Open access to free, domain-specific, cloud-based research tools, virtual laboratories and platforms via a single interface that links multiple data sources and service providers is set to be delivered thanks to a new national e-research infrastructure investment: The Australian Science Clouds.  Learn more about the clouds and help TERN further tailor the Australian Ecosystem Science Cloud to meet your needs.

Read More »
Earth as an integrated system: don’t forget the groundwater

Water—or the lack of it!—is always a topic of interest to Australians, living and working as we do on the driest inhabited continent on Earth. TERN’s integrated ecosystem-observing infrastructure produces open data on multiple phenomena at the same time and location, ranging from biodiversity to hydrology.
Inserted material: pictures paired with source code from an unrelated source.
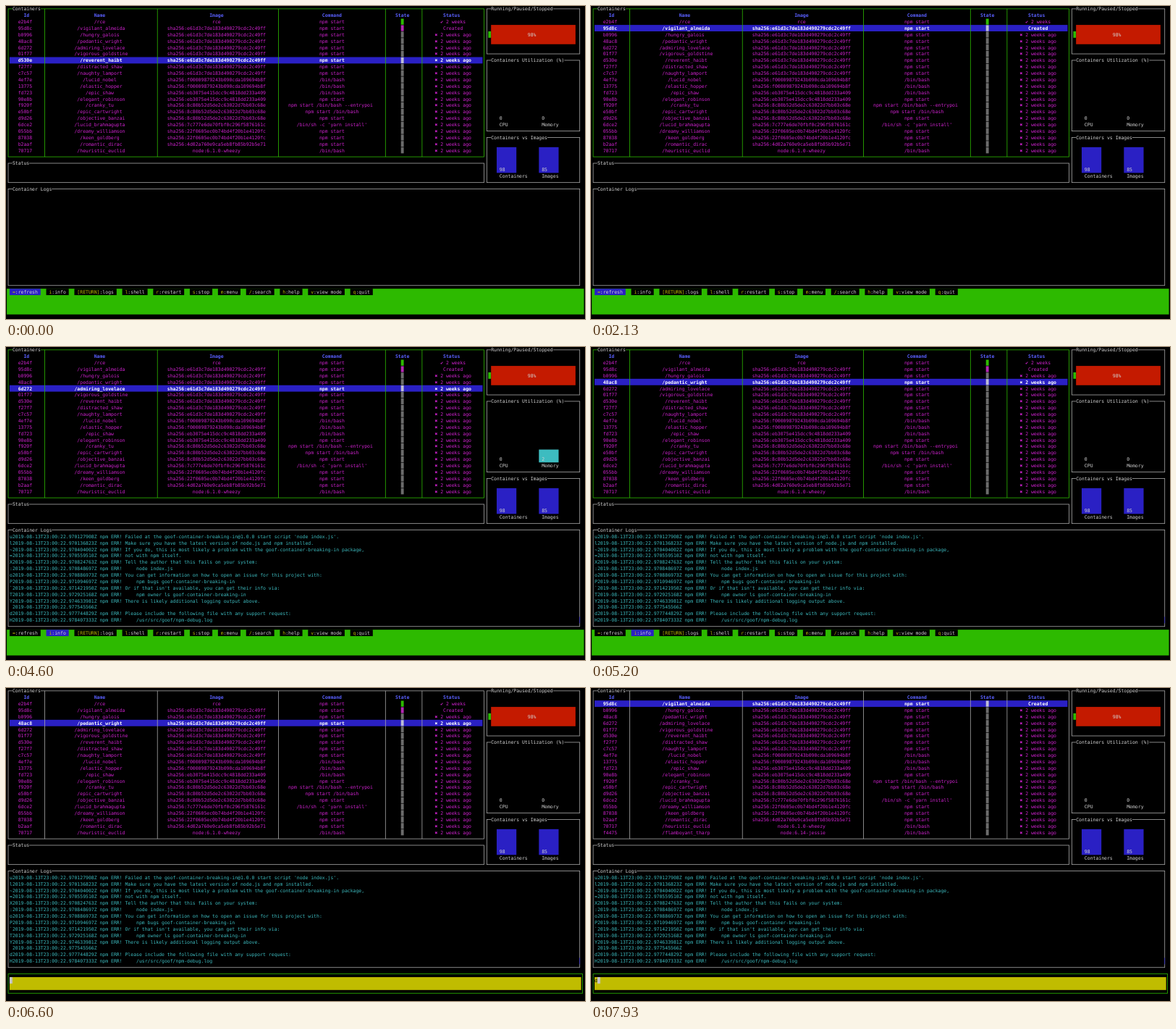
Write an HTML page with a canvas that moves like this. It is 800 px wide and 432 px high and loops after 8 s.

```html
<!DOCTYPE html>
<html lang="en">
<head>
<meta charset="utf-8">
<title>Container dashboard</title>
<style>
html, body { margin: 0; height: 100%; overflow: hidden; background: #000; }
canvas { display: block; }
</style>
</head>
<body>
<canvas id="screen" width="800" height="432"></canvas>
<script>
const ctx = document.getElementById('screen').getContext('2d');
const LOOP = 8000, CELL_W = 3.89, CELL_H = 8.88;
const WHITE = '#d4d4d4', LINE = '#a8a8a8', GREEN = '#2dba00', BLUE = '#2a20c4', RED = '#c41a00',
  YELLOW = '#c0bc00', CYAN = '#3dbcc0', MAGENTA = '#cf22cf', HEAD = '#5a60ff', GRAY = '#6c6c6c';

const colX = c => 1.1 + c * CELL_W;
const rowY = r => r * CELL_H - 0.54;

// Drawing on the character grid
function fill(c, r, w, h, color) {
  ctx.fillStyle = color;
  ctx.fillRect(colX(c), rowY(r), w * CELL_W, h * CELL_H);
}

function text(c, r, str, color = WHITE, bold = false) {
  ctx.font = `${bold ? 'bold ' : ''}6.46px "DejaVu Sans Mono", monospace`;
  ctx.fillStyle = color;
  [...str].forEach((ch, i) => {
    if (ch !== ' ') ctx.fillText(ch, colX(c + i), rowY(r) + 6.8);
  });
}

function vline(c, r1, r2, color) {
  ctx.fillStyle = color;
  ctx.fillRect(colX(c + 0.5) - 0.4, rowY(r1 + 0.5), 0.8, (r2 - r1) * CELL_H);
}

function box(c1, r1, c2, r2, title, color = LINE) {
  ctx.strokeStyle = color;
  ctx.lineWidth = 0.8;
  ctx.strokeRect(colX(c1 + 0.5), rowY(r1 + 0.5), (c2 - c1) * CELL_W, (r2 - r1) * CELL_H);
  if (title) {
    fill(c1 + 2, r1, title.length, 1, '#000');
    text(c1 + 2, r1, title);
  }
}

// Data
const HEADERS = ['Id', 'Name', 'Image', 'Command', 'State', 'Status'];
const AGO = '✖ 2 weeks ago', NPM = 'npm start', BASH = '/bin/bash';
const sha = {
  a: 'e61d3c7de183d490279cdc2c49ff', b: 'f00009879243b090cda109694b8f',
  c: 'eb3075e415dcc9c4818dd233a409', d: '8c80b52d5de2c63022d7bb03c68e',
  e: '7c777e6de70fbf0c296f5876161c', f: '22f0605ec0b74bd4f20b1e4120fc',
  g: '4d02a760e9ca5eb8fb85b92b5e71'
};
const item = (id, name, image, command = NPM, status = AGO, state = GRAY) =>
  ({ cells: [id, '/' + name, sha[image] ? 'sha256:' + sha[image] : image, command, '', status], state });

const all = [
  item('e2b4f', 'rce', 'rce', NPM, '✔ 2 weeks', GREEN),
  item('95d8c', 'vigilant_almeida', 'a', NPM, 'Created', '#b428b4'),
  item('b0996', 'hungry_galois', 'a'),
  item('48ac8', 'pedantic_wright', 'a'),
  item('6d272', 'admiring_lovelace', 'a'),
  item('01f77', 'vigorous_goldstine', 'a'),
  item('d530e', 'reverent_haibt', 'a'),
  item('f27f7', 'distracted_shaw', 'a'),
  item('c7c57', 'naughty_lamport', 'a'),
  item('4ef7e', 'lucid_nobel', 'b', BASH),
  item('13775', 'elastic_hopper', 'b', BASH),
  item('fd723', 'epic_shaw', 'c', BASH),
  item('90e8b', 'elegant_robinson', 'c'),
  item('f920f', 'cranky_tu', 'd', 'npm start /bin/bash --entrypoi'),
  item('e50bf', 'epic_cartwright', 'd', 'npm start /bin/bash'),
  item('d9d26', 'objective_banzai', 'd'),
  item('6dce2', 'lucid_brahmagupta', 'e', "/bin/sh -c 'yarn install'"),
  item('055bb', 'dreamy_williamson', 'f'),
  item('87038', 'keen_goldberg', 'f'),
  item('b2aaf', 'romantic_dirac', 'g'),
  item('70717', 'heuristic_euclid', 'node:6.1.0-wheezy', BASH),
  item('f4475', 'flamboyant_tharp', 'node:6.14-jessie', BASH)
];
const SIX = '✖ 6 weeks ago';
const docker = [
  item('b0085', 'xenodochial_ardinghelli', 'mongo', 'docker-entrypoint.sh mongod', '✖ 5 weeks ago'),
  item('aa445', 'pact_broker-docker_nginx_1', 'nginx:alpine', "nginx -g 'daemon off;'", SIX),
  item('590e2', 'pact_broker-docker_broker_app_1', 'dius/pact-broker', '/sbin/my_init', SIX),
  item('b00fb', 'pact_broker-docker_postgres_1', 'postgres', 'docker-entrypoint.sh postgres', SIX)
];
const WIDE = [0, 13, 53, 96, 134, 147, 169], NARROW = [0, 16, 59, 86, 126, 142, 169];
const tables = {
  all: { rows: all.slice(0, 21), edges: WIDE },
  d: { rows: all.slice(1), edges: WIDE },
  do: { rows: docker, edges: NARROW }
};

const logs = [
  'u70127908 Failed at the goof-container-breaking-in@1.0.0 start script \'node index.js\'.',
  'l70136823 Make sure you have the latest version of node.js and npm installed.',
  '~70404002 If you do, this is most likely a problem with the goof-container-breaking-in package,',
  '=70559510 not with npm itself.',
  'X70824763 Tell the author that this fails on your system:',
  ':70848697     node index.js',
  'o70886973 You can get information on how to open an issue for this project with:',
  'P71094697     npm bugs goof-container-breaking-in',
  '`71421950 Or if that isn\'t available, you can get their info via:',
  'T72925168     npm owner ls goof-container-breaking-in',
  'Y74633981 There is likely additional logging output above.',
  ' 77545566',
  'd77744829 Please include the following file with any support request:',
  'H78407333     /usr/src/goof/npm-debug.log'
].map(s => `${s[0]}2019-08-13T23:00:22.9${s.slice(1, 9)}Z${s[9] ? ' npm ERR!' + s.slice(9) : ''}`);

const menu = ['=:refresh', 'i:info', '[RETURN]:logs', 'l:shell', 'r:restart', 's:stop', 'm:menu',
  '/:search', 'h:help', 'v:view mode', 'q:quit'];

function infoLines({ cells: [shortId, name] }) {
  const id = shortId + '6efc02c722a4c601e44894f03f48a3a77dcbe39f0f9696dde088fc807f2';
  const dir = `   '/var/lib/docker/containers/${id}/`;
  const made = name === '/vigilant_almeida';
  const time = s => made ? '0001-01-01T00:00:00Z' : '2019-08-13T23:00:' + s;
  return [
    '{ Id:', `   '${id}',`, "  Created: '2019-08-13T23:00:22.04448939Z',", "  Path: 'npm',",
    "  Args: [ 'start' ],", '  State:', `   { Status: '${made ? 'created' : 'exited'}',`,
    ...['Running', 'Paused', 'Restarting', 'OOMKilled', 'Dead'].map(k => `     ${k}: false,`),
    '     Pid: 0,', `     ExitCode: ${made ? 0 : 1},`, "     Error: '',",
    `     StartedAt: '${time('22.451058367Z')}',`, `     FinishedAt: '${time('23.076860904Z')}' },`,
    '  Image:', `   'sha256:${sha.a}236d5bf058fd7f22cb9591d62194ff3b75c3',`,
    '  ResolvConfPath:', dir + "resolv.conf',", '  HostnamePath:', dir + "hostname',",
    '  HostsPath:', dir + "hosts',", '  LogPath:', dir + id + "-json.log',",
    `  Name: '${name}',`, '  RestartCount: 0,', "  Driver: 'overlay2',", "  Platform: 'linux',"
  ].flatMap(line => line.match(/.{1,140}/g));
}

// Panels
function drawTable({ rows, edges }, selected, border) {
  const row = (cells, r, color, bold) => cells.forEach((str, i) => {
    const space = edges[i + 1] - edges[i] - 1;
    text(edges[i] + 1 + Math.floor((space - str.length) / 2), r, str, color, bold);
  });
  const stateCol = edges[4] + 1 + Math.floor((edges[5] - edges[4] - 2) / 2);
  box(0, 0, 169, 23, '', border);
  fill(1, selected + 2, 168, 1, BLUE);
  edges.slice(1, -1).forEach(c => vline(c, 0, 23, border));
  fill(2, 0, 10, 1, '#000');
  text(2, 0, 'Containers');
  row(HEADERS, 1, HEAD, true);
  rows.forEach(({ cells, state }, i) => {
    const on = i === selected;
    row(cells, i + 2, on ? '#fff' : MAGENTA, on);
    fill(stateCol, i + 2.04, 1, 0.92, on ? '#bdbdd8' : state);
  });
}

function drawSidebar(memory) {
  box(170, 0, 203, 7, 'Running/Paused/Stopped');
  fill(171, 4, 1, 1, GREEN);
  fill(172, 3, 30, 3, RED);
  text(185, 4, '98%');
  box(170, 8, 203, 19, 'Containers Utilization (%)');
  if (memory) fill(189, 16, 7, 2, CYAN);
  text(175, 17, '0');
  text(190, 17, String(memory));
  text(175, 18, 'CPU');
  text(190, 18, 'Memory');
  box(170, 20, 203, 27, 'Containers vs Images');
  [[174, '98', 'Containers'], [189, '85', 'Images']].forEach(([c, count, label]) => {
    fill(c, 22, 7, 4, BLUE);
    text(c + 1, 25, count);
    text(c + 1, 26, label);
  });
}

function drawMenu(active) {
  fill(0, 44, 205, 4, GREEN);
  let c = 1;
  menu.forEach((label, i) => {
    const key = label.slice(0, label.indexOf(':', 1));
    fill(c, 44, label.length + 2, 1, i === active ? BLUE : '#000');
    text(c + 1, 44, key, YELLOW);
    text(c + 1 + key.length, 44, label.slice(key.length));
    c += label.length + 4;
  });
}

function drawSearch(query) {
  box(0, 44, 204, 47, '', GREEN);
  fill(1, 45, 203, 2, YELLOW);
  text(1, 45, query, '#000');
  fill(1 + query.length, 45, 1, 1, '#c4c4c4');
}

function drawInfo(container) {
  fill(31, 7, 143, 34, '#000');
  box(31, 7, 173, 40, 'Container Info', GREEN);
  infoLines(container).forEach((line, i) => text(32, 8 + i, line));
}

// Each step changes part of the state from its time on
const steps = [
  [0, { table: 'all', selected: 6, active: 0, memory: 0, info: false, logs: false, query: null }],
  [330, { selected: 5 }], [670, { selected: 4 }], [1000, { selected: 3 }],
  [1470, { selected: 2 }], [1800, { selected: 1 }],
  [2270, { info: true, active: 1 }], [3000, { info: false }],
  [3600, { selected: 2 }], [3800, { selected: 3 }], [4070, { logs: true }],
  [4330, { selected: 4 }], [4400, { memory: 2 }], [5000, { memory: 0 }], [5070, { selected: 3 }],
  [5530, { info: true }], [6330, { info: false }],
  [6600, { query: '' }], [6870, { query: 'd', table: 'd', selected: 0 }],
  [7070, { query: 'do', table: 'do' }], [7930, { query: 'd', table: 'd' }]
];

function draw(state) {
  const table = tables[state.table], searching = state.query !== null;
  ctx.fillStyle = '#000';
  ctx.fillRect(0, 0, 800, 432);
  drawTable(table, state.selected, state.info || searching ? LINE : GREEN);
  drawSidebar(state.memory);
  box(0, 24, 169, 27, 'Status');
  box(0, 28, 203, 43, 'Container Logs');
  if (state.logs) {
    logs.forEach((line, i) => text(1, 29 + i, line, CYAN));
    vline(203, 41.5, 42.5, BLUE);
  }
  if (searching) drawSearch(state.query); else drawMenu(state.active);
  if (state.info) drawInfo(table.rows[state.selected]);
}

ctx.textRendering = 'geometricPrecision';
let shown = 0;
function frame() {
  const t = performance.now() % LOOP;
  const past = steps.filter(([at]) => at <= t);
  if (past.length !== shown) {
    shown = past.length;
    draw(Object.assign({}, ...past.map(([, change]) => change)));
  }
  requestAnimationFrame(frame);
}
frame();
</script>
</body>
</html>
```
Here we bring you stories of the way some scientists are using TERN’s open access, co-located infrastructure to increase understanding of our groundwater resources and the terrestrial ecosystems that depend on them.

Read More »
Big data used to assess fire ecology of Kakadu

New research using decades of monitoring data available through TERN has identified significant problems with historic fire management in one of Australia's premier National Parks: Kakadu. Despite the data painting a somewhat negative picture of the past, the research proposes economically viable carbon-market based solutions and vindicates recent park management actions that are delivering more sustainable and ecologically appropriate fire management in the reserve.

Read More »
Responsible data publishing

Recent articles in Science highlight the possibilities of putting information about highly collectable rare and threatened species in the hands of poachers. Like the authors of these articles, TERN is grappling with this concern, becoming part of the national movement developing guidelines and tools that can help to reduce the risk.

Read More »
People using TERN: Andries Potgieter

Dr Andries Potgieter of the University of Queensland is using TERN delivered remote sensing data to estimate grain cropping area and produce regular seasonal outlooks for sorghum and wheat.  When faced with the high impact of climate variability, advanced knowledge of likely crop size and its geographical distribution help industry make strategic decisions and avoid market volatility within Australia and globally.

Read More »
Pages: 1 2 3 4 5 6 7 8 9 10 11 12